  5. Compare NAMUDNO v. Holder, 557 U.S. at 205 with Shelby Cnty. v. Holder, 570 U.S. at 556. In Shelby, the Court did not resolve the question of what standard of review applies to Congress’s exercises of authority under the Fifteenth Amendment, making it difficult for Congress to legislate in this area moving forward. See Shelby Cnty., 570 U.S. at 542 n.1 (stating that “Northwest Austin guides our review under both Amendments in this case”). But see NAMUDNO, 557 U.S. at 204 (“The parties do not agree on the standard to apply in deciding whether, in light of the foregoing concerns, Congress exceeded its Fifteenth Amendment enforcement power in extending the preclearance requirements…. That question has been extensively briefed in this case, but we need not resolve it. The Act’s preclearance requirements and its coverage formula raise serious constitutional questions under either test.”).

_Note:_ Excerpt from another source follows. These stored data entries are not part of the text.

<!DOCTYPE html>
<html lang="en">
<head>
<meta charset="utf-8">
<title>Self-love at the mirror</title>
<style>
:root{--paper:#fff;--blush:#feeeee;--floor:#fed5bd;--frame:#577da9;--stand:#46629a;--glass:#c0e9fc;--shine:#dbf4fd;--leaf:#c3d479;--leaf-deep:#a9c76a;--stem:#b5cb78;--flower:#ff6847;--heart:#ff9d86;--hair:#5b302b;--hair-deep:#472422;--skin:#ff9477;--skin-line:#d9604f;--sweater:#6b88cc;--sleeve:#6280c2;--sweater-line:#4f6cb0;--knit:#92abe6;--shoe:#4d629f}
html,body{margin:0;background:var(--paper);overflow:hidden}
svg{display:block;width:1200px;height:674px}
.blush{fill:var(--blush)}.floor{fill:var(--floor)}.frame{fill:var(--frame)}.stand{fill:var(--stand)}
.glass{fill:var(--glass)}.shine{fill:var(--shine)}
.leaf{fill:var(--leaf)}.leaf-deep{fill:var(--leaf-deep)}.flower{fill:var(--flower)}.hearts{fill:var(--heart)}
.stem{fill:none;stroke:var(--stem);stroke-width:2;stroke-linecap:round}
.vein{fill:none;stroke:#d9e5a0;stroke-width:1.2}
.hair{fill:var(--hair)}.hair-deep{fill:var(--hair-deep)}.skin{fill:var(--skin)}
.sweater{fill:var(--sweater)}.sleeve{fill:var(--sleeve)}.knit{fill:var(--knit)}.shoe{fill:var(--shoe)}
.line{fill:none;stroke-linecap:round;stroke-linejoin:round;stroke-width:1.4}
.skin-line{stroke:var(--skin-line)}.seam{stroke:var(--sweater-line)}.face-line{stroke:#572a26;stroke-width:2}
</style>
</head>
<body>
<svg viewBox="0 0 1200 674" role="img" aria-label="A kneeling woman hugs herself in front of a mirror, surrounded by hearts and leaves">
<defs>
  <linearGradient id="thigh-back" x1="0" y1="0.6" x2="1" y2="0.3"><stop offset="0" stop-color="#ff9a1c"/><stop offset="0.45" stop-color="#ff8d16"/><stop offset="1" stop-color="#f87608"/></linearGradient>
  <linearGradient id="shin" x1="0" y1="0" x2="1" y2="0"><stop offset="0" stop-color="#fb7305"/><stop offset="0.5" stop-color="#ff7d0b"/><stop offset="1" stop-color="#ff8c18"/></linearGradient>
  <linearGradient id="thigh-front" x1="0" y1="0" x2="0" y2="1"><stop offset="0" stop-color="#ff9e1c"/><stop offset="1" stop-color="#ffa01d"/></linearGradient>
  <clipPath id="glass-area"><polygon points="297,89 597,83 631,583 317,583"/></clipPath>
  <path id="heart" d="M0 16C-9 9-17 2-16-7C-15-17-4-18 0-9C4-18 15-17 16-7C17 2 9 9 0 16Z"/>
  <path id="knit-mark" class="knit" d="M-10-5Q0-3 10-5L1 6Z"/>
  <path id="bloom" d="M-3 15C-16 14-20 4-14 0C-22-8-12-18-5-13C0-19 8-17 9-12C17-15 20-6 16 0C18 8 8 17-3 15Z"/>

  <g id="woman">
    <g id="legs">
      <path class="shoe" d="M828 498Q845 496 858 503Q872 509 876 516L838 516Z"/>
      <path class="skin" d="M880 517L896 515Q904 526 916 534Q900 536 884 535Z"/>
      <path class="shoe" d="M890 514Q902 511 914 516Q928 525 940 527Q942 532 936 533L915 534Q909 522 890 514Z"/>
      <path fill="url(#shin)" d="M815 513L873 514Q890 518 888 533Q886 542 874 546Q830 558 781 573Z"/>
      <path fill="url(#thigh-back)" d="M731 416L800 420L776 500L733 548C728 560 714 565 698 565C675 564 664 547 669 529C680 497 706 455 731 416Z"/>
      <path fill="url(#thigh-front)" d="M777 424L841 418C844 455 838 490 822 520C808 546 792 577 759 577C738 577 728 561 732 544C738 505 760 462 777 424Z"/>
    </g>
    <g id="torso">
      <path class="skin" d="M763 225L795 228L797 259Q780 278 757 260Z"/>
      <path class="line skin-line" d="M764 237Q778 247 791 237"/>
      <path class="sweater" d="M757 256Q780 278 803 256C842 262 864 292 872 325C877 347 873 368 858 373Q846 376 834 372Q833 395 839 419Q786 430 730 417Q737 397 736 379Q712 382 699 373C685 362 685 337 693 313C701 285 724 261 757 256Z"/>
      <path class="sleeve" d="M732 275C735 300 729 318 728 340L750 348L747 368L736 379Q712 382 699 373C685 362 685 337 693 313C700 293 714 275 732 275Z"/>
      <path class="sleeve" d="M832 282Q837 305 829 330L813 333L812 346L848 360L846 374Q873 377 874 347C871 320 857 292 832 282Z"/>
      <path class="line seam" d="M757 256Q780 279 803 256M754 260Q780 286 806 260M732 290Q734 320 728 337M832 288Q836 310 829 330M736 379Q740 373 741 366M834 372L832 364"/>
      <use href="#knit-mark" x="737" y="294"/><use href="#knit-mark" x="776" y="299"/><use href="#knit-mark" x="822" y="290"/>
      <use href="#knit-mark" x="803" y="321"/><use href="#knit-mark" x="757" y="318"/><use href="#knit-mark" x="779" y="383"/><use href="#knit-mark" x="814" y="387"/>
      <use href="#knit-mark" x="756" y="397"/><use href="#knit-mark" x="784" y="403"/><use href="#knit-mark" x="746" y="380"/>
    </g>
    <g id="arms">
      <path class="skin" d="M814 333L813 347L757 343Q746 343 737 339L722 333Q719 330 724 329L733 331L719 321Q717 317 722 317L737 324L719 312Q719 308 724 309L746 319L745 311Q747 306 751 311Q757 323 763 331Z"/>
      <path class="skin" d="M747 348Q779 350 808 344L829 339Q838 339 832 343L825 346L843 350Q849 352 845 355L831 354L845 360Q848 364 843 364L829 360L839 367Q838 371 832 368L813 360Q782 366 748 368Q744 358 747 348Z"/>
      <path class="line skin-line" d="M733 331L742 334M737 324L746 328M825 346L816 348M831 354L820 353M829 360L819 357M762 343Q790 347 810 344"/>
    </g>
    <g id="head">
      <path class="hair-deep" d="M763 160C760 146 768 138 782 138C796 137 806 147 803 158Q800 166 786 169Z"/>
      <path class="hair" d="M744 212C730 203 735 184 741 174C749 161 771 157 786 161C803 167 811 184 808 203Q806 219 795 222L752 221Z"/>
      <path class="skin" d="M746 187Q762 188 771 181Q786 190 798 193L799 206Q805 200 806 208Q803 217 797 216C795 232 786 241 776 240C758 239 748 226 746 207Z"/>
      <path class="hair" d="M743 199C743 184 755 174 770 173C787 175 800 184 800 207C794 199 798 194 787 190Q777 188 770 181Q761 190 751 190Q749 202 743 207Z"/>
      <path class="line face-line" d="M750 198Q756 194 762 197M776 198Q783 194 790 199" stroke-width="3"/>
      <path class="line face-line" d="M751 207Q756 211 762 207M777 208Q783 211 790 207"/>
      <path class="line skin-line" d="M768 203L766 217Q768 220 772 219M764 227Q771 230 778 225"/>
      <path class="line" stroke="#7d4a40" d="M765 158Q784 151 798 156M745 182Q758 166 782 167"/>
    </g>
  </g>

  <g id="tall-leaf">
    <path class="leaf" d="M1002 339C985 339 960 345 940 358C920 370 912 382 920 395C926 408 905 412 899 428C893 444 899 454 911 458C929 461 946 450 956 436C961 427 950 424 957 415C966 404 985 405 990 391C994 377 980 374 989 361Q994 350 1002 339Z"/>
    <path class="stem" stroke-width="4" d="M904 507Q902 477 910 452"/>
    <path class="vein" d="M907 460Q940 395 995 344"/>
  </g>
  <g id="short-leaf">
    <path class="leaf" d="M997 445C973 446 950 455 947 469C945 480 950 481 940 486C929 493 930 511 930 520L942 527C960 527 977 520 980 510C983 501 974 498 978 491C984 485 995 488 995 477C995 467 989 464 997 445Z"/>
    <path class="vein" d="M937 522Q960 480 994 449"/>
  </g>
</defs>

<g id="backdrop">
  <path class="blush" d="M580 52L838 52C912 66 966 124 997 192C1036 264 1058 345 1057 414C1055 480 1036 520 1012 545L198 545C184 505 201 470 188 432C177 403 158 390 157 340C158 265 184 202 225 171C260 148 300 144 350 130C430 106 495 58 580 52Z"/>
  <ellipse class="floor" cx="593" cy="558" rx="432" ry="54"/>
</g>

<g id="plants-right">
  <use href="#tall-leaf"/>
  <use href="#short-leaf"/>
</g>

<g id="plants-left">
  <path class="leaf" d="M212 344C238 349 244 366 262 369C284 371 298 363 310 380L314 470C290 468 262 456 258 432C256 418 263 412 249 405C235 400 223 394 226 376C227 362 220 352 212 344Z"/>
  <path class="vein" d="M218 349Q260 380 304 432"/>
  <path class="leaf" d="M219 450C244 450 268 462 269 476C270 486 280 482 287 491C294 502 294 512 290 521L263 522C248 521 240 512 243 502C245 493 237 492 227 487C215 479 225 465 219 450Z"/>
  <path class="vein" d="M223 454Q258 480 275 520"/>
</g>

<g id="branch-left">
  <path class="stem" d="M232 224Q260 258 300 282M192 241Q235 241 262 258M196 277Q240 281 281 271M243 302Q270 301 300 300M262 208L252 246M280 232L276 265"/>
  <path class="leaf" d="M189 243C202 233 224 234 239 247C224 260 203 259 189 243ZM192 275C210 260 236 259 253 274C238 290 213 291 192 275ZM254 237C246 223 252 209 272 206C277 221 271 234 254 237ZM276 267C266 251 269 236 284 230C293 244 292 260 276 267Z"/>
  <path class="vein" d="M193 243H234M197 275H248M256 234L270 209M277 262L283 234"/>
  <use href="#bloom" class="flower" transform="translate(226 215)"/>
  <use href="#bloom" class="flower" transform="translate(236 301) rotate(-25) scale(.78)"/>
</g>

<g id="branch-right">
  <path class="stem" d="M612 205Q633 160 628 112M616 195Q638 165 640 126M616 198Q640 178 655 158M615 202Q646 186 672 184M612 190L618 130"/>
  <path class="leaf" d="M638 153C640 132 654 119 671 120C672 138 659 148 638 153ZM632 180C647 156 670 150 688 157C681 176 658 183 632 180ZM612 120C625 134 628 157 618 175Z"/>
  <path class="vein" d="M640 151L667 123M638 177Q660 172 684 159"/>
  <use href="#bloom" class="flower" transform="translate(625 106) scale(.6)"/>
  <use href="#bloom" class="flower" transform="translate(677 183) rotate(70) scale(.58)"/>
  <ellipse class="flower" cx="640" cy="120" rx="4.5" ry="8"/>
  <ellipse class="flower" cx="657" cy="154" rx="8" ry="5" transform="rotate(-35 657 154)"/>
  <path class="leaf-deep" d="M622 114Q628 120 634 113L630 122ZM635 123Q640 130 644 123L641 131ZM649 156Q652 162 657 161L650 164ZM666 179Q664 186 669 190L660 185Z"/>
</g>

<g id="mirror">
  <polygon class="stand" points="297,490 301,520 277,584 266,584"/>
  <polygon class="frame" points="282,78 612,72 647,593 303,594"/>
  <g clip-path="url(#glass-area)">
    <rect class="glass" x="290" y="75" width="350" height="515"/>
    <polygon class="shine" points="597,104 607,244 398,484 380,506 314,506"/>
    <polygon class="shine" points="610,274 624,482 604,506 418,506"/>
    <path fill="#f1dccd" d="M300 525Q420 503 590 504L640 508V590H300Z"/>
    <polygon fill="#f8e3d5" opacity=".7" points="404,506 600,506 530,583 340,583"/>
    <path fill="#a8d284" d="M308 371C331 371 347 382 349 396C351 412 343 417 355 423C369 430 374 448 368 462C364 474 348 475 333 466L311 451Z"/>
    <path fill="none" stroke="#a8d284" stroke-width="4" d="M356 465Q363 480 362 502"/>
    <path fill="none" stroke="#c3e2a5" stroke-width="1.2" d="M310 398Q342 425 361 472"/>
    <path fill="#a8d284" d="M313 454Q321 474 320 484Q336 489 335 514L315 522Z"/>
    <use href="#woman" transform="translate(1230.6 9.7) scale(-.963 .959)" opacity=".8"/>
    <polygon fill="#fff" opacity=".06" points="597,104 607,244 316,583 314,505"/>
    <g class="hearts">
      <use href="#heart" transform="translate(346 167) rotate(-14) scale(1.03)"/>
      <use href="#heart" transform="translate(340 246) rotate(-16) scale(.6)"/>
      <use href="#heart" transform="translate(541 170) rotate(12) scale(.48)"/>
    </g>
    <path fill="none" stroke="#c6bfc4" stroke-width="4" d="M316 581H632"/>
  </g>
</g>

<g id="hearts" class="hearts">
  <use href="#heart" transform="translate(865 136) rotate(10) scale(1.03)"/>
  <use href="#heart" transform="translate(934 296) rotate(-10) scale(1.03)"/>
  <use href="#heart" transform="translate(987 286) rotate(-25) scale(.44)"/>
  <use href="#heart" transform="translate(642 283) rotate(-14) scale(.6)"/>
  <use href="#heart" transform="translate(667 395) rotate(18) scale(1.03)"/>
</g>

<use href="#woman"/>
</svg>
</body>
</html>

  6. See Franita Tolson, The Constitutional Structure of Voting Rights Enforcement, 89 Wash. L. Rev. 379, 393 (2015) (“The Shelby County decision suggests that the Court is gravitating away from a broad interpretation of Congress’s enforcement authority that would allow it to regulate otherwise constitutional conduct in order to deter constitutional violations.”). See also Guy-Uriel Charles & Luis Fuentes-Rohwer, The Voting Rights Act in Winter: The Death of a Superstatute, 100 Iowa L. Rev. 1389, 1392-93 (2015) (arguing that proposed fixes to the VRA then under discussion “will simply increase the risk that the current Court majority further dismantles— and hastens the demise of— the remaining provisions of the Act” because “the Court no longer believes that intentional racial discrimination by state actors remains the dominant problem of democratic politics.”).

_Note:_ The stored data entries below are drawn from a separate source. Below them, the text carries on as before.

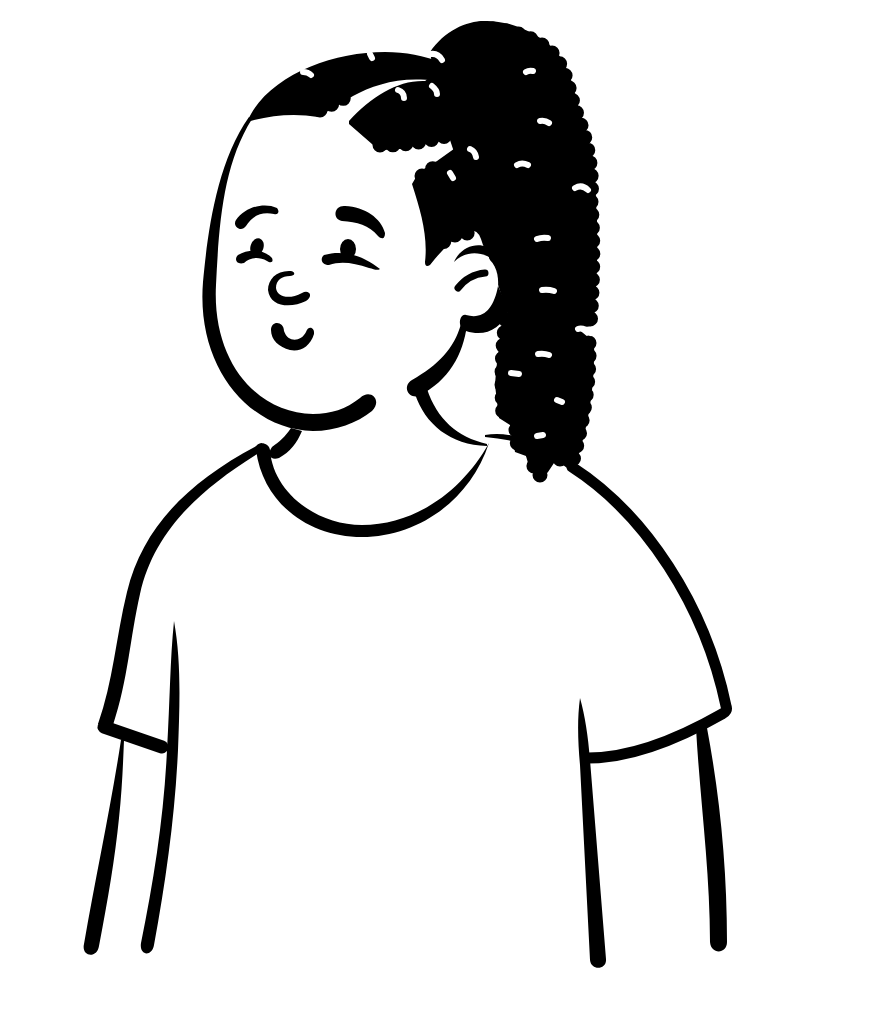
<!DOCTYPE html>
<html lang="en">
<head>
<meta charset="utf-8">
<title>Smiling girl with a braided ponytail</title>
<style>
:root { --ink: #000; --paper: #fff; }
html, body { margin: 0; background: var(--paper); overflow: hidden; }
.portrait { display: block; width: 875px; height: 1010px; }
.ink { fill: var(--ink); }
.line { fill: none; stroke: var(--ink); stroke-linecap: round; stroke-linejoin: round; }
.curls { fill: none; stroke: var(--ink); stroke-width: 15; stroke-linecap: round; stroke-dasharray: 0 13; }
.paper { fill: var(--paper); }
.glints { fill: none; stroke: var(--paper); stroke-width: 6; stroke-linecap: round; }
</style>
</head>
<body>
<svg class="portrait" viewBox="0 0 875 1010" role="img" aria-label="Line drawing of a smiling girl with a braided ponytail and a T-shirt">
  <g id="shirt">
    <path class="ink" d="M262 443C190 480 143 526 127 592C116 637 113 682 98 724L113 725C128 680 130 638 140 594C154 531 200 489 262 451Z"/>
    <path class="line" stroke-width="13" d="M104 727L162 747"/>
    <path class="ink" d="M174 621C170 660 170 700 167 750C164 815 154 880 141 943C139 956 152 957 154 945C166 880 175 815 178 750C180 700 181 660 174 621Z"/>
    <path class="ink" d="M256 450C254 441 269 441 270 450C273 492 316 525 362 525C416 525 463 490 489 443C470 501 417 537 362 537C308 537 263 503 256 450Z"/>
    <path class="line" stroke-width="11" d="M572 467C645 514 705 605 726 706Q728 711 722 714C680 738 632 758 588 758"/>
    <path class="ink" d="M580 698C577 720 578 742 580 765L590 960C591 971 607 970 606 959L590 760C588 735 585 716 580 698Z"/>
  </g>
  <g id="arms">
    <path class="ink" d="M121 740C111 806 96 875 84 944C81 957 97 959 99 946C108 899 115 858 119 818C122 790 123 765 124 740Z"/>
    <path class="ink" d="M696 728C700 800 710 870 710 942C711 955 727 954 727 942C727 868 720 797 707 728Z"/>
  </g>
  <g id="neck">
    <path class="ink" d="M291 428C285 437 279 442 272 447C266 455 271 461 279 458C290 452 297 443 302 431Z"/>
    <path class="ink" d="M415 394C425 424 450 445 487 446L487 444C457 437 437 419 427 389Z"/>
    <path class="ink" d="M485 435Q502 432 522 438L522 443Q504 439 485 437Z"/>
  </g>
  <g id="face">
    <path class="ink" d="M249 117C215 165 207 240 203 282C196 368 250 430 313 431C336 431 357 423 372 411C383 400 370 388 360 398C346 409 331 414 313 414C257 413 212 362 216 285C219 224 223 165 252 119Z"/>
    <path class="ink" d="M461 324C454 349 438 365 412 380C402 386 408 399 419 396C449 380 463 355 467 325Z"/>
    <g id="brows">
      <path class="ink" d="M236 220C245 207 264 202 277 208C280 212 278 215 274 214C260 211 252 217 246 226C241 233 232 226 236 220Z"/>
      <path class="ink" d="M345 206C365 207 381 218 385 233C385 240 381 239 378 236C369 225 357 222 342 221C332 219 334 205 345 206Z"/>
    </g>
    <g id="eyes">
      <ellipse class="ink" cx="257" cy="247" rx="6.500" ry="9" transform="rotate(18 257 247)"/>
      <path class="ink" d="M238 255C248 249 264 249 272 258C274 263 270 263 267 261C258 256 249 258 244 263C236 265 234 259 238 255Z"/>
      <ellipse class="ink" cx="348" cy="249" rx="8" ry="10"/>
      <path class="ink" d="M324 255C345 249 365 257 380 269C377 271 374 269 369 268C354 263 341 261 329 265C321 265 320 258 324 255Z"/>
    </g>
    <path id="nose" class="ink" d="M291 271C277 270 268 279 268 290C270 308 292 308 306 301C314 296 309 289 302 293C289 300 277 297 276 288C276 280 282 276 290 276C295 276 296 272 291 271Z"/>
    <path id="smile" class="ink" d="M271 330C271 320 284 321 284 331C288 343 301 342 306 332C308 325 315 327 314 334C310 347 300 352 290 350C279 347 271 340 271 330Z"/>
  </g>
  <g id="hair">
    <path class="ink" d="M247 122C266 77 330 52 385 52C406 52 424 56 441 62L436 81C400 76 374 85 353 96L318 117C295 113 270 115 247 122Z"/>
    <path class="curls" d="M320 110L352 94"/>
    <path class="ink" d="M349 121C372 96 398 80 425 81L432 76L500 70L520 130L472 133L447 139L380 151L349 124Z"/>
    <path class="curls" d="M380 145Q408 146 450 135"/>
    <path class="ink" d="M412 184L419 172L437 161L472 136L530 130L510 300L483 245Q479 231 474 231L452 241Q440 252 430 265Q425 268 425 262C428 236 421 212 412 184Z"/>
    <path class="curls" stroke-dashoffset="4" d="M436 246L460 232L474 234"/>
    <path class="curls" d="M422 176L438 165"/>
    <path class="ink" d="M430 52C445 30 468 20 487 21C514 21 545 37 558 54C573 74 576 100 582 124C598 160 595 190 597 220C598 260 596 300 593 326L577 328L594 342C595 380 590 420 578 456L570 470L556 460L548 472L540 481L530 470L526 456L515 452L510 425L499 418L495 385C497 358 500 335 508 315L470 200L440 110Z"/>
    <path class="curls" d="M480 29C512 27 540 41 552 53C569 72 570 99 577 114C589 145 593 172 591 202C594 242 593 285 590 326"/>
    <path class="curls" d="M589 343C590 380 584 420 572 464"/>
    <path class="curls" d="M506 320C502 345 501 381 503 417"/>
    <path class="curls" d="M516 430L518 450M533 453L534 467M540 475L546 464M560 459L568 466"/>
  </g>
  <g id="ear">
    <path class="paper" d="M455 262C462 252 475 253 483 255C495 261 499 273 498 287C496 302 490 316 472 315L452 310Z"/>
    <path class="ink" d="M454 262C460 248 475 242 487 247L498 262C483 251 466 250 454 262Z"/>
    <path class="line" stroke-width="7" d="M458 288C465 279 474 274 485 273"/>
    <path class="ink" d="M466 315C484 320 494 308 498 286L509 310C501 330 484 337 466 331C456 327 460 313 466 315Z"/>
  </g>
  <g id="hair-glints" class="glints">
    <path d="M303 72Q308 72 311 75M370 54L372 58M431 54Q438 53 442 60M398 90Q404 92 404 98M432 86Q437 90 437 94M470 149Q475 151 476 157M450 173L453 178"/>
    <path d="M526 72Q529 70 533 71M540 121Q545 120 549 123M517 165Q522 162 528 165M575 188Q582 184 588 190M537 239Q542 237 548 238M542 290Q548 289 554 291M578 329Q583 327 591 333M538 354Q544 353 549 355M511 373L519 374M557 400L562 402M537 436L543 435"/>
  </g>
</svg>
</body>
</html>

Cite as: Franita Tolson, The Rise of Stealth Canons?, JOTWELL (July 8, 2019) (reviewing Anita Krishnakumar, Passive Avoidance, 71 Stan. L. Rev. 513 (2019)),